§ **WORK ORDER**
What you give back must match the data exactly, minus the pictures.

(Rendered images with source text)

*****

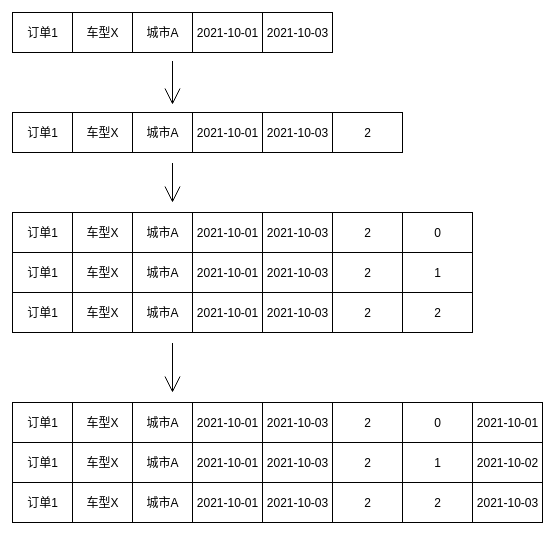
<!DOCTYPE html>
<html lang="zh-CN">
<head>
<meta charset="utf-8">
<title>订单按日期展开</title>
<style>
  :root {
    --paper: #ffffff;
    --ink: #000000;
    --label-col: 60px;
    --value-col: 70px;
    --row: 40px;
  }
  * { box-sizing: border-box; }
  body { margin: 0; background: var(--paper); }
  .flow {
    width: 555px;
    height: 535px;
    padding: 12px;
    overflow: hidden;
    display: flex;
    flex-direction: column;
    align-items: flex-start;
    background: var(--paper);
    color: var(--ink);
    font: 12px/16px "Liberation Sans", "Noto Sans CJK SC", sans-serif;
  }
  .records {
    flex: none;
    display: grid;
    grid-template-columns: repeat(3, var(--label-col));
    grid-auto-columns: var(--value-col);
    grid-auto-rows: var(--row);
    border: solid var(--ink);
    border-width: 1px 0 0 1px;
  }
  .record { display: contents; }
  .record > span {
    display: flex;
    align-items: center;
    justify-content: center;
    border: solid var(--ink);
    border-width: 0 1px 1px 0;
    white-space: nowrap;
  }
  .source { grid-template-columns: repeat(3, var(--label-col)) repeat(2, var(--value-col)); }
  .with-span { grid-template-columns: repeat(3, var(--label-col)) repeat(3, var(--value-col)); }
  .with-offset { grid-template-columns: repeat(3, var(--label-col)) repeat(4, var(--value-col)); }
  .with-date { grid-template-columns: repeat(3, var(--label-col)) repeat(5, var(--value-col)); }
  .step {
    flex: none;
    display: block;
    margin-left: 150px;
    fill: none;
    stroke: var(--ink);
    stroke-width: 1;
  }
</style>
</head>
<body>
<main class="flow">
  <section class="records source">
    <div class="record"><span>订单1</span><span>车型X</span><span>城市A</span><span>2021-10-01</span><span>2021-10-03</span></div>
  </section>

  <svg class="step" width="21" height="59" aria-hidden="true">
    <line x1="10.5" y1="8" x2="10.5" y2="50"/>
    <path d="M3 35.5L10.5 50.5L18 35.5"/>
  </svg>

  <section class="records with-span">
    <div class="record"><span>订单1</span><span>车型X</span><span>城市A</span><span>2021-10-01</span><span>2021-10-03</span><span>2</span></div>
  </section>

  <svg class="step" width="21" height="59" aria-hidden="true">
    <line x1="10.5" y1="10" x2="10.5" y2="48"/>
    <path d="M3 33.5L10.5 48.5L18 33.5"/>
  </svg>

  <section class="records with-offset">
    <div class="record"><span>订单1</span><span>车型X</span><span>城市A</span><span>2021-10-01</span><span>2021-10-03</span><span>2</span><span>0</span></div>
    <div class="record"><span>订单1</span><span>车型X</span><span>城市A</span><span>2021-10-01</span><span>2021-10-03</span><span>2</span><span>1</span></div>
    <div class="record"><span>订单1</span><span>车型X</span><span>城市A</span><span>2021-10-01</span><span>2021-10-03</span><span>2</span><span>2</span></div>
  </section>

  <svg class="step" width="21" height="69" aria-hidden="true">
    <line x1="10.5" y1="10" x2="10.5" y2="58"/>
    <path d="M3 43.5L10.5 58.5L18 43.5"/>
  </svg>

  <section class="records with-date">
    <div class="record"><span>订单1</span><span>车型X</span><span>城市A</span><span>2021-10-01</span><span>2021-10-03</span><span>2</span><span>0</span><span>2021-10-01</span></div>
    <div class="record"><span>订单1</span><span>车型X</span><span>城市A</span><span>2021-10-01</span><span>2021-10-03</span><span>2</span><span>1</span><span>2021-10-02</span></div>
    <div class="record"><span>订单1</span><span>车型X</span><span>城市A</span><span>2021-10-01</span><span>2021-10-03</span><span>2</span><span>2</span><span>2021-10-03</span></div>
  </section>
</main>
</body>
</html>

*****

§ **WRITTEN ANSWER**
<!DOCTYPE html>
<html lang="zh-CN">
<head>
<meta charset="utf-8">
<title>订单按日期展开</title>
<style>
  :root {
    --paper: #ffffff;
    --ink: #000000;
    --label-col: 60px;
    --value-col: 70px;
    --row: 40px;
  }
  * { box-sizing: border-box; }
  body { margin: 0; background: var(--paper); }
  .flow {
    width: 555px;
    height: 535px;
    padding: 12px;
    overflow: hidden;
    display: flex;
    flex-direction: column;
    align-items: flex-start;
    background: var(--paper);
    color: var(--ink);
    font: 12px/16px "Liberation Sans", "Noto Sans CJK SC", sans-serif;
  }
  .records {
    flex: none;
    display: grid;
    grid-template-columns: repeat(3, var(--label-col));
    grid-auto-columns: var(--value-col);
    grid-auto-rows: var(--row);
    border: solid var(--ink);
    border-width: 1px 0 0 1px;
  }
  .record { display: contents; }
  .record > span {
    display: flex;
    align-items: center;
    justify-content: center;
    border: solid var(--ink);
    border-width: 0 1px 1px 0;
    white-space: nowrap;
  }
  .source { grid-template-columns: repeat(3, var(--label-col)) repeat(2, var(--value-col)); }
  .with-span { grid-template-columns: repeat(3, var(--label-col)) repeat(3, var(--value-col)); }
  .with-offset { grid-template-columns: repeat(3, var(--label-col)) repeat(4, var(--value-col)); }
  .with-date { grid-template-columns: repeat(3, var(--label-col)) repeat(5, var(--value-col)); }
  .step {
    flex: none;
    display: block;
    margin-left: 150px;
    fill: none;
    stroke: var(--ink);
    stroke-width: 1;
  }
</style>
</head>
<body>
<main class="flow">
  <section class="records source">
    <div class="record"><span>订单1</span><span>车型X</span><span>城市A</span><span>2021-10-01</span><span>2021-10-03</span></div>
  </section>

  <svg class="step" width="21" height="59" aria-hidden="true">
    <line x1="10.5" y1="8" x2="10.5" y2="50"/>
    <path d="M3 35.5L10.5 50.5L18 35.5"/>
  </svg>

  <section class="records with-span">
    <div class="record"><span>订单1</span><span>车型X</span><span>城市A</span><span>2021-10-01</span><span>2021-10-03</span><span>2</span></div>
  </section>

  <svg class="step" width="21" height="59" aria-hidden="true">
    <line x1="10.5" y1="10" x2="10.5" y2="48"/>
    <path d="M3 33.5L10.5 48.5L18 33.5"/>
  </svg>

  <section class="records with-offset">
    <div class="record"><span>订单1</span><span>车型X</span><span>城市A</span><span>2021-10-01</span><span>2021-10-03</span><span>2</span><span>0</span></div>
    <div class="record"><span>订单1</span><span>车型X</span><span>城市A</span><span>2021-10-01</span><span>2021-10-03</span><span>2</span><span>1</span></div>
    <div class="record"><span>订单1</span><span>车型X</span><span>城市A</span><span>2021-10-01</span><span>2021-10-03</span><span>2</span><span>2</span></div>
  </section>

  <svg class="step" width="21" height="69" aria-hidden="true">
    <line x1="10.5" y1="10" x2="10.5" y2="58"/>
    <path d="M3 43.5L10.5 58.5L18 43.5"/>
  </svg>

  <section class="records with-date">
    <div class="record"><span>订单1</span><span>车型X</span><span>城市A</span><span>2021-10-01</span><span>2021-10-03</span><span>2</span><span>0</span><span>2021-10-01</span></div>
    <div class="record"><span>订单1</span><span>车型X</span><span>城市A</span><span>2021-10-01</span><span>2021-10-03</span><span>2</span><span>1</span><span>2021-10-02</span></div>
    <div class="record"><span>订单1</span><span>车型X</span><span>城市A</span><span>2021-10-01</span><span>2021-10-03</span><span>2</span><span>2</span><span>2021-10-03</span></div>
  </section>
</main>
</body>
</html>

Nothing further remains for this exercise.